• INSTRUCTIONS FOR THE TASK: The required answer is each line in the entries below where "clipPath" occurs.

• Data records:
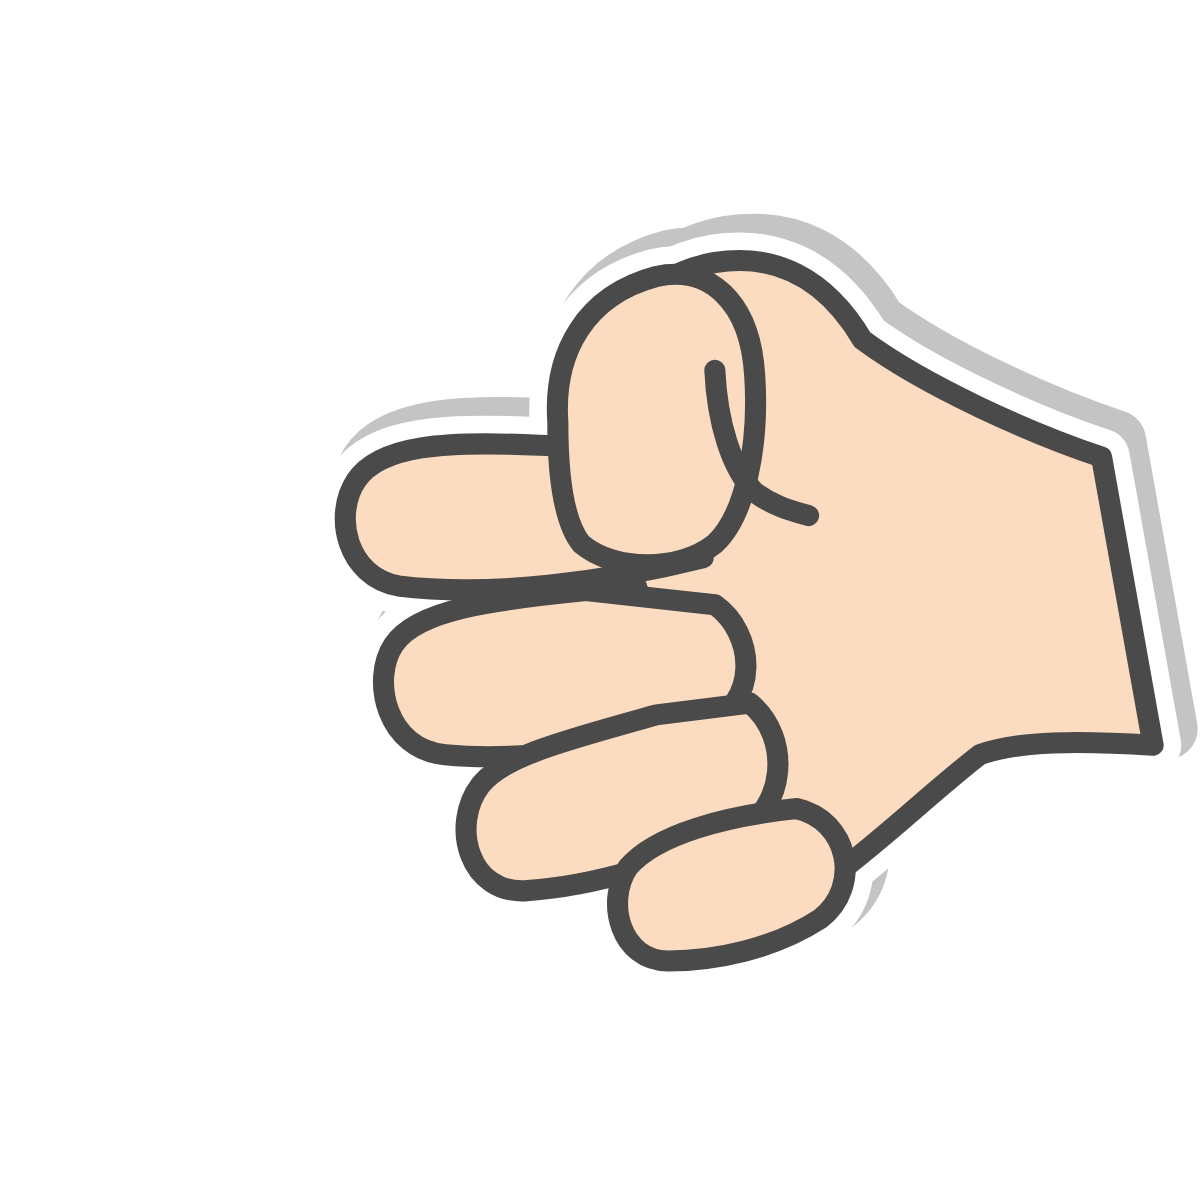
<!DOCTYPE html>
<html lang="en">
<head>
<meta charset="utf-8">
<title>Fist Sticker</title>
<style>
  :root {
    --paper: #ffffff;
    --skin: #fcdcc0;
    --ink: #4a4a4a;
    --sticker-edge: #ffffff;
    --sticker-shadow: #c4c4c4;
  }
  html, body {
    margin: 0;
    padding: 0;
    width: 1200px;
    height: 1200px;
    overflow: hidden;
    background: var(--paper);
  }
  .artboard {
    display: block;
    width: 1200px;
    height: 1200px;
  }
  .hand-part {
    fill: var(--skin);
    stroke: var(--ink);
    stroke-width: 9;
    stroke-linejoin: round;
    stroke-linecap: round;
  }
  .crease {
    fill: none;
    stroke: var(--ink);
    stroke-width: 9;
    stroke-linecap: round;
  }
  .sticker-shadow use {
    fill: var(--sticker-shadow);
    stroke: var(--sticker-shadow);
    stroke-width: 26;
    stroke-linejoin: round;
  }
  .sticker-edge use {
    fill: var(--sticker-edge);
    stroke: var(--sticker-edge);
    stroke-width: 24;
    stroke-linejoin: round;
  }
</style>
</head>
<body>
<svg class="artboard" viewBox="0 0 512 512" role="img" aria-label="Cartoon fist sticker">
  <defs>
    <path id="back-of-hand" d="M250 190 C250 150 270 118 305 112 C330 108 352 118 368 145 C395 165 440 185 470 195 L492 318 C460 316 435 316 418 322 C395 340 375 360 350 378 L300 330 Z"/>
    <path id="index-finger" d="M300 238 C260 248 210 255 170 250 C148 246 142 220 152 205 C162 190 190 188 230 190 L290 192 Z"/>
    <path id="middle-finger" d="M305 258 C322 270 325 300 300 310 C260 320 220 325 190 322 C165 320 158 290 168 275 C178 260 210 256 250 252 Z"/>
    <path id="ring-finger" d="M320 300 C338 315 335 345 315 355 C285 368 255 378 225 380 C200 382 192 352 205 335 C215 322 245 315 280 305 Z"/>
    <path id="pinky-finger" d="M340 345 C362 350 368 378 350 392 C330 405 305 410 285 410 C265 410 258 385 268 370 C280 356 310 348 340 345 Z"/>
    <path id="thumb" d="M238 180 C236 150 250 126 280 118 C302 113 320 128 322 160 C324 190 318 220 305 232 C290 244 262 244 248 232 C240 222 238 200 238 180 Z"/>
    <g id="fist-silhouette">
      <use href="#back-of-hand"/>
      <use href="#index-finger"/>
      <use href="#middle-finger"/>
      <use href="#ring-finger"/>
      <use href="#pinky-finger"/>
      <use href="#thumb"/>
    </g>
  </defs>

  <g class="sticker-shadow" transform="translate(6 -7)">
    <use href="#fist-silhouette"/>
  </g>
  <g class="sticker-edge">
    <use href="#fist-silhouette"/>
  </g>

  <g class="fist">
    <use class="hand-part" href="#back-of-hand"/>
    <use class="hand-part" href="#index-finger"/>
    <use class="hand-part" href="#middle-finger"/>
    <use class="hand-part" href="#ring-finger"/>
    <use class="hand-part" href="#pinky-finger"/>
    <use class="hand-part" href="#thumb"/>
    <path class="crease" d="M305 158 C306 180 312 200 322 210 C330 216 338 218 345 220"/>
  </g>
</svg>
</body>
</html>
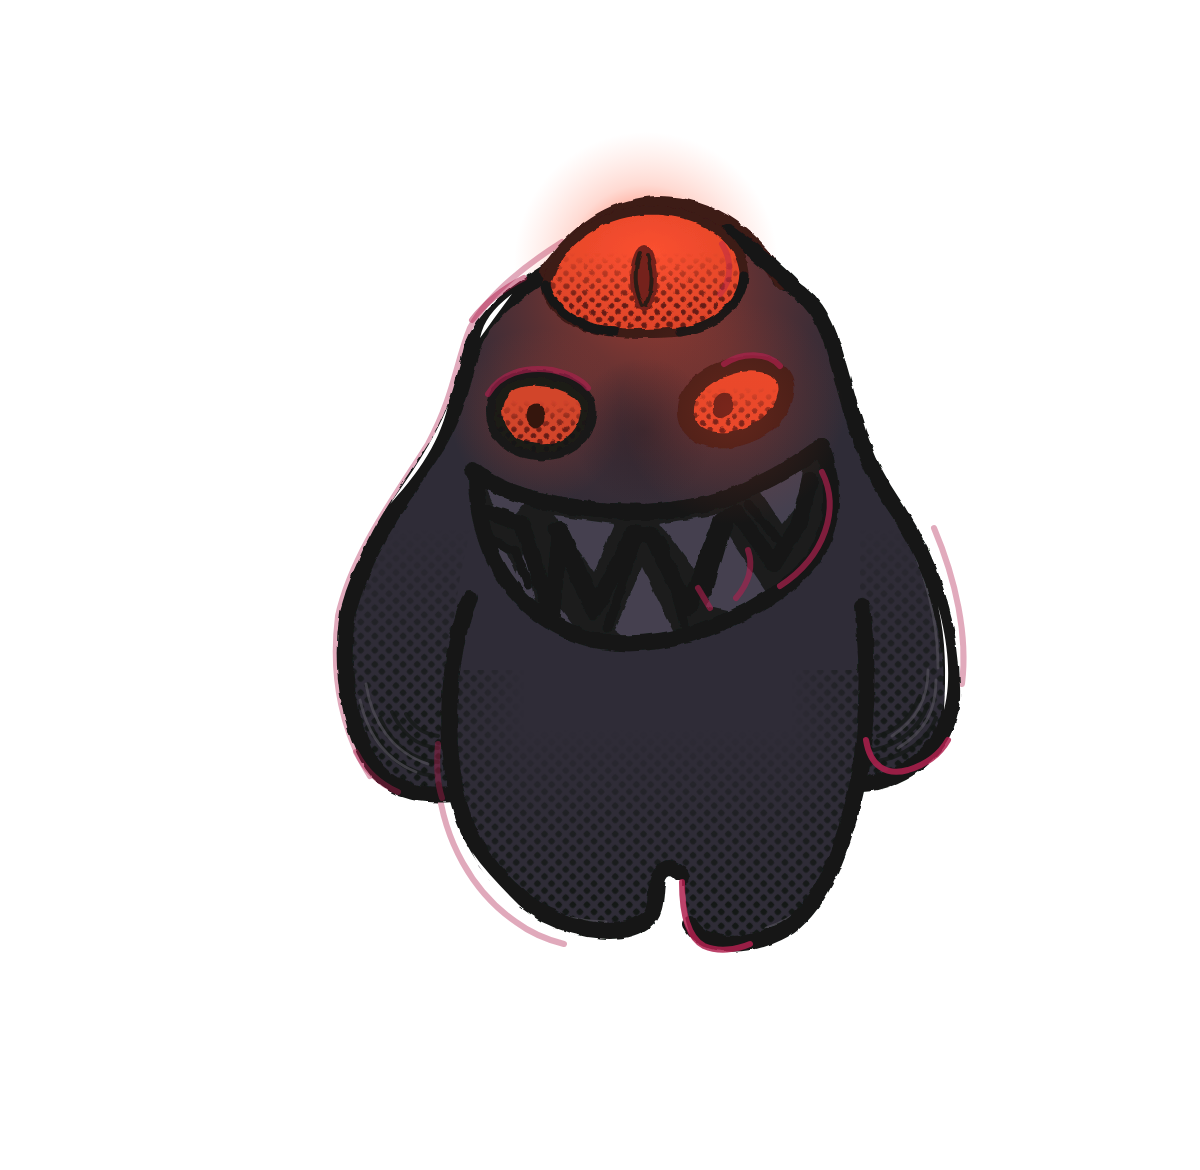
<!DOCTYPE html>
<html lang="en">
<head>
<meta charset="utf-8">
<title>Three-eyed monster</title>
<style>
:root {
  --paper: #ffffff;
  --ink: #141816;
  --ink-warm: #3c1a16;
  --skin: #2f2c37;
  --tooth: #45414f;
  --eye: #ee4a2c;
  --eye-small: #d2442b;
  --pupil: #74231a;
  --offset: #b0204f;
  --glow: #ff5a3c;
}
html, body { margin: 0; padding: 0; background: var(--paper); overflow: hidden; }
.canvas { display: block; width: 1200px; height: 1170px; background: var(--paper); }
.skin { fill: var(--skin); }
.ink { fill: none; stroke: var(--ink); stroke-width: 8; stroke-linecap: round; stroke-linejoin: round; }
.ink-thin { stroke-width: 4.5; }
.ink-warm { stroke: var(--ink-warm); }
.offset { fill: none; stroke: var(--offset); stroke-width: 3; stroke-linecap: round; }
.offset-faint { opacity: .38; }
.gap { fill: var(--paper); }
.scratch { fill: none; stroke: #54525b; stroke-width: 1.4; stroke-linecap: round; opacity: .65; }
.shade { fill: none; stroke: var(--ink); stroke-width: 2; stroke-linecap: round; opacity: .75; }
.mouth { fill: #1b1e1f; }
.tooth { fill: var(--tooth); }
.pupil { fill: var(--pupil); }
.dot { fill: var(--ink); }
.eye-dot { fill: #651c14; }
</style>
</head>
<body>
<svg class="canvas" viewBox="0 0 600 585" role="img" aria-label="A dark, grinning monster with three glowing red eyes">
  <defs>
    <path id="silhouette" d="M329 101C303 104 287 119 274 136C257 147 243 156 236 174C232 190 228 209 215 228C201 249 182 275 174 306C169 336 176 371 189 386C199 397 213 398 227 397C232 417 246 441 272 457C290 466 312 469 323 460C332 453 324 437 334 434C346 433 340 452 346 465C352 476 379 474 395 463C414 449 423 419 430 392C452 391 474 374 476 350C477 315 466 280 446 251C430 228 425 202 419 182C413 158 405 147 390 140C379 120 359 101 329 101Z"/>
    <path id="mouth-shape" d="M238 236C254 249 287 256 322 256C361 255 388 240 411 223C421 254 415 278 389 296C361 315 328 326 297 320C266 312 238 286 238 236Z"/>
    <path id="top-eye-shape" d="M273 143C279 119 302 105 327 105C352 106 370 119 372 136C372 151 359 163 340 166C314 168 276 168 273 143Z"/>
    <path id="left-eye-shape" d="M247 205C247 194 257 188 270 189C286 190 296 198 294 208C292 220 282 227 269 226C256 225 247 218 247 205Z"/>
    <path id="right-eye-shape" d="M343 207C342 194 355 185 370 182C385 180 395 186 393 197C391 209 379 218 364 220C353 221 344 217 343 207Z"/>

    <clipPath id="body-clip"><use href="#silhouette"/></clipPath>
    <clipPath id="mouth-clip"><use href="#mouth-shape"/></clipPath>
    <clipPath id="top-eye-clip"><use href="#top-eye-shape"/></clipPath>
    <clipPath id="left-eye-clip"><use href="#left-eye-shape"/></clipPath>
    <clipPath id="right-eye-clip"><use href="#right-eye-shape"/></clipPath>

    <pattern id="halftone" width="5" height="5" patternUnits="userSpaceOnUse" patternTransform="rotate(45)">
      <rect class="dot" x=".9" y=".9" width="3" height="3" rx="1"/>
    </pattern>
    <pattern id="eye-halftone" width="4.6" height="4.6" patternUnits="userSpaceOnUse" patternTransform="rotate(45)">
      <circle class="eye-dot" cx="2.3" cy="2.3" r="1.35"/>
    </pattern>

    <linearGradient id="belly-fade" gradientUnits="userSpaceOnUse" x1="0" y1="365" x2="0" y2="455">
      <stop offset="0" stop-color="#fff" stop-opacity="0"/>
      <stop offset=".5" stop-color="#fff" stop-opacity=".6"/>
      <stop offset="1" stop-color="#fff"/>
    </linearGradient>
    <linearGradient id="arm-fade" gradientUnits="userSpaceOnUse" x1="0" y1="265" x2="0" y2="375">
      <stop offset="0" stop-color="#fff" stop-opacity="0"/>
      <stop offset=".55" stop-color="#fff" stop-opacity=".65"/>
      <stop offset="1" stop-color="#fff"/>
    </linearGradient>
    <linearGradient id="left-edge-fade" gradientUnits="userSpaceOnUse" x1="222" y1="0" x2="262" y2="0">
      <stop offset="0" stop-color="#fff" stop-opacity=".75"/>
      <stop offset="1" stop-color="#fff" stop-opacity="0"/>
    </linearGradient>
    <linearGradient id="right-edge-fade" gradientUnits="userSpaceOnUse" x1="432" y1="0" x2="396" y2="0">
      <stop offset="0" stop-color="#fff" stop-opacity=".75"/>
      <stop offset="1" stop-color="#fff" stop-opacity="0"/>
    </linearGradient>
    <linearGradient id="eye-fade" x1="0" y1="0" x2="0" y2="1">
      <stop offset=".35" stop-color="#fff" stop-opacity="0"/>
      <stop offset=".75" stop-color="#fff"/>
    </linearGradient>
    <mask id="halftone-mask" maskUnits="userSpaceOnUse" x="150" y="90" width="350" height="400">
      <path fill="url(#arm-fade)" d="M150 250H240C226 290 221 345 227 405H150Z"/>
      <path fill="url(#arm-fade)" d="M500 250H430V395H500Z"/>
      <rect fill="url(#belly-fade)" x="225" y="360" width="206" height="125"/>
      <rect fill="url(#left-edge-fade)" x="224" y="335" width="40" height="110"/>
      <rect fill="url(#right-edge-fade)" x="394" y="335" width="36" height="110"/>
    </mask>
    <mask id="eye-mask" maskUnits="userSpaceOnUse" x="230" y="95" width="180" height="140">
      <rect fill="url(#eye-fade)" x="265" y="104" width="115" height="64"/>
      <rect fill="url(#eye-fade)" x="244" y="186" width="54" height="40"/>
      <rect fill="url(#eye-fade)" x="340" y="180" width="56" height="40"/>
    </mask>

    <radialGradient id="face-glow" gradientUnits="userSpaceOnUse" cx="323" cy="145" r="122">
      <stop offset="0" stop-color="#e8482d" stop-opacity=".6"/>
      <stop offset=".4" stop-color="#c33d2b" stop-opacity=".36"/>
      <stop offset=".72" stop-color="#a13530" stop-opacity=".12"/>
      <stop offset="1" stop-color="#a13530" stop-opacity="0"/>
    </radialGradient>
    <radialGradient id="cheek-glow" gradientUnits="userSpaceOnUse" cx="366" cy="206" r="56">
      <stop offset="0" stop-color="#d9442b" stop-opacity=".42"/>
      <stop offset="1" stop-color="#d9442b" stop-opacity="0"/>
    </radialGradient>
    <radialGradient id="brow-glow" gradientUnits="userSpaceOnUse" cx="269" cy="208" r="44">
      <stop offset="0" stop-color="#d9442b" stop-opacity=".26"/>
      <stop offset="1" stop-color="#d9442b" stop-opacity="0"/>
    </radialGradient>
    <radialGradient id="halo" gradientUnits="userSpaceOnUse" cx="323" cy="132" r="66">
      <stop offset=".35" stop-color="#ff5a3c" stop-opacity=".65"/>
      <stop offset=".6" stop-color="#ff7a5f" stop-opacity=".28"/>
      <stop offset="1" stop-color="#ff9a85" stop-opacity="0"/>
    </radialGradient>
    <radialGradient id="top-eye-light" cx=".52" cy=".35" r=".65">
      <stop offset="0" stop-color="#fb5030"/>
      <stop offset="1" stop-color="#dd4328"/>
    </radialGradient>
    <radialGradient id="belly-shadow" gradientUnits="userSpaceOnUse" cx="322" cy="215" r="36">
      <stop offset="0" stop-color="#241f28" stop-opacity=".55"/>
      <stop offset="1" stop-color="#241f28" stop-opacity="0"/>
    </radialGradient>

    <filter id="brush-edge" filterUnits="userSpaceOnUse" x="140" y="70" width="370" height="430">
      <feTurbulence type="fractalNoise" baseFrequency=".16" numOctaves="2" seed="4" result="grain"/>
      <feDisplacementMap in="SourceGraphic" in2="grain" scale="2.2" xChannelSelector="R" yChannelSelector="G"/>
    </filter>
  </defs>

  <circle id="outer-halo" cx="323" cy="132" r="66" fill="url(#halo)"/>

  <g id="offset-print-back" class="offset-faint">
    <path class="offset" d="M281 121C262 133 244 147 235 164C228 181 227 198 214 222C199 246 176 276 169 308C165 340 172 368 185 388"/>
    <path class="offset" d="M219 392C222 420 236 446 258 461C266 467 274 470 282 472"/>
    <path class="offset" d="M467 264C478 290 484 318 481 342"/>
  </g>

  <g id="body">
    <use class="skin" href="#silhouette"/>
    <g clip-path="url(#body-clip)">
      <rect x="150" y="90" width="350" height="400" fill="url(#halftone)" mask="url(#halftone-mask)"/>
      <circle cx="323" cy="145" r="122" fill="url(#face-glow)"/>
      <circle cx="269" cy="208" r="44" fill="url(#brow-glow)"/>
      <circle cx="322" cy="215" r="36" fill="url(#belly-shadow)"/>
    </g>
    <path class="gap" d="M337 438C343 440 341 452 345 464C340 458 340 448 337 438Z"/>
  </g>

  <g id="arm-shading">
    <path class="shade" d="M186 364C192 378 203 386 217 388M190 359C196 372 206 380 219 381M196 356C201 367 208 373 219 374M203 357C207 364 212 367 219 368"/>
    <path class="shade" d="M436 381C452 379 464 370 468 359M437 375C450 372 460 364 464 352M439 368C449 365 456 358 460 348"/>
    <path class="scratch" d="M180 350C184 368 193 380 208 386M183 342C186 361 196 376 214 382M468 340C468 356 462 366 449 374M464 335C464 350 458 360 446 368M240 433C255 451 276 460 303 461"/>
    <path class="scratch" d="M458 278C466 298 469 318 469 334M234 420C238 429 243 436 250 443M414 440C406 452 396 460 383 464"/>
  </g>

  <g id="mouth" filter="url(#brush-edge)">
    <use class="mouth" href="#mouth-shape"/>
    <g clip-path="url(#mouth-clip)">
      <g id="upper-teeth" class="tooth">
        <path d="M243 244L262 252L252 263Z"/>
        <path d="M277 258L307 262L297 286Z"/>
        <path d="M329 262L361 257L347 284C340 275 335 267 329 262Z"/>
        <path d="M379 244L402 231L399 252L391 262Z"/>
      </g>
      <g id="lower-teeth" class="tooth">
        <path d="M244 270L254 277L260 292L250 288Z"/>
        <path d="M262 275L269 308L255 296Z"/>
        <path d="M277 300L289 316L278 313Z"/>
        <path d="M321 284L338 318L315 321L307 315Z"/>
        <path d="M364 268L383 296L366 306L353 303Z"/>
      </g>
      <path class="ink" d="M244 256L261 262L276 308L280 265L298 304L317 266L326 268L344 304L360 261L368 256L387 282L399 263L405 240"/>
      <path class="ink ink-thin" d="M242 268L258 276L264 292M276 264L296 308M319 268L304 314M331 270L342 312M364 262L354 296M374 252L392 273"/>
    </g>
    <use class="ink" href="#mouth-shape"/>
    <path class="ink" d="M236 235C252 249 287 256 322 256C361 255 390 238 411 223"/>
  </g>

  <g id="outline" class="ink" filter="url(#brush-edge)">
    <path d="M274 136C257 147 243 156 236 174C232 190 228 209 215 228C201 249 182 275 174 306C169 336 176 371 189 386C199 397 213 398 227 397"/>
    <path d="M235 299C225 323 222 360 227 390C231 417 246 441 272 457C290 466 312 469 323 460C332 453 324 437 334 434C338 434 340 436 341 439"/>
    <path d="M345 462C352 476 379 474 395 463C414 449 424 416 430 386C434 358 434 328 431 303"/>
    <path d="M431 392C452 391 474 374 476 350C477 315 466 280 446 251C430 228 425 202 419 182C413 158 405 147 390 140"/>
    <path class="ink-warm" d="M274 136C287 117 304 103 329 102C358 102 378 120 391 141"/>
    <path d="M364 116C378 126 390 136 398 145"/>
  </g>

  <g id="paper-gaps" class="gap">
    <path d="M256 147C247 154 242 160 240 169C245 162 250 155 256 147Z"/>
    <path d="M224 203C216 222 206 236 195 252C206 240 219 224 224 203Z"/>
    <path d="M469 303C474 321 476 340 472 355C473 337 473 320 469 303Z"/>
    <path d="M236 426C242 440 252 449 261 454C252 445 243 436 236 426Z"/>
    <path d="M337 440L341 440C341 451 342 459 345 467C340 459 339 449 337 440Z"/>
  </g>

  <g id="top-eye" filter="url(#brush-edge)">
    <use href="#top-eye-shape" fill="url(#top-eye-light)"/>
    <g clip-path="url(#top-eye-clip)">
      <rect x="265" y="104" width="115" height="64" fill="url(#eye-halftone)" mask="url(#eye-mask)"/>
    </g>
    <ellipse class="pupil" cx="322" cy="139" rx="7" ry="16.5"/>
    <path class="shade" d="M320 126C317 135 317 144 321 152M324 128C327 137 326 146 323 152" opacity=".4"/>
    <use class="ink ink-thin ink-warm" href="#top-eye-shape"/>
    <path class="ink ink-thin" d="M273 143C277 157 291 164 307 166M340 166C359 163 371 152 372 138"/>
  </g>

  <g id="left-eye" filter="url(#brush-edge)">
    <use href="#left-eye-shape" fill="var(--eye-small)"/>
    <g clip-path="url(#left-eye-clip)">
      <rect x="244" y="186" width="54" height="40" fill="url(#eye-halftone)" mask="url(#eye-mask)"/>
    </g>
    <ellipse cx="268" cy="208" rx="4.8" ry="6.2" fill="#35150f"/>
    <use class="ink" href="#left-eye-shape" stroke-opacity=".95"/>
  </g>

  <g id="right-eye" filter="url(#brush-edge)">
    <use href="#right-eye-shape" fill="var(--eye)"/>
    <g clip-path="url(#right-eye-clip)">
      <rect x="340" y="180" width="56" height="40" fill="url(#eye-halftone)" mask="url(#eye-mask)"/>
    </g>
    <ellipse cx="361.5" cy="203" rx="5" ry="6.2" transform="rotate(15 361.5 203)" fill="#5a1c13"/>
    <use class="ink ink-warm" href="#right-eye-shape"/>
  </g>

  <circle id="right-cheek-light" cx="366" cy="206" r="56" fill="url(#cheek-glow)" opacity=".6"/>

  <g id="offset-print-front" class="offset" opacity=".85">
    <path d="M244 197C250 187 262 183 276 185C285 187 291 190 294 194" opacity=".75"/>
    <path d="M362 182C371 176 384 176 390 183" opacity=".8"/>
    <path d="M361 122C366 130 366 140 360 147" opacity=".45"/>
    <path d="M411 236C420 254 413 278 390 293" opacity=".8"/>
    <path d="M374 275C377 284 374 292 368 299M349 294L355 304" opacity=".7"/>
    <path d="M433 370C435 383 443 388 454 385C464 382 470 377 474 370"/>
    <path d="M341 441C341 456 344 469 352 473C359 476 368 475 375 472"/>
    <path d="M236 160C243 151 252 144 262 139" opacity=".6"/>
    <path d="M178 376C183 386 190 392 199 396M219 372C218 384 219 393 221 399" opacity=".5"/>
  </g>
</svg>
</body>
</html>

• EXERCISE ANSWER:
    <clipPath id="body-clip"><use href="#silhouette"/></clipPath>
    <clipPath id="mouth-clip"><use href="#mouth-shape"/></clipPath>
    <clipPath id="top-eye-clip"><use href="#top-eye-shape"/></clipPath>
    <clipPath id="left-eye-clip"><use href="#left-eye-shape"/></clipPath>
    <clipPath id="right-eye-clip"><use href="#right-eye-shape"/></clipPath>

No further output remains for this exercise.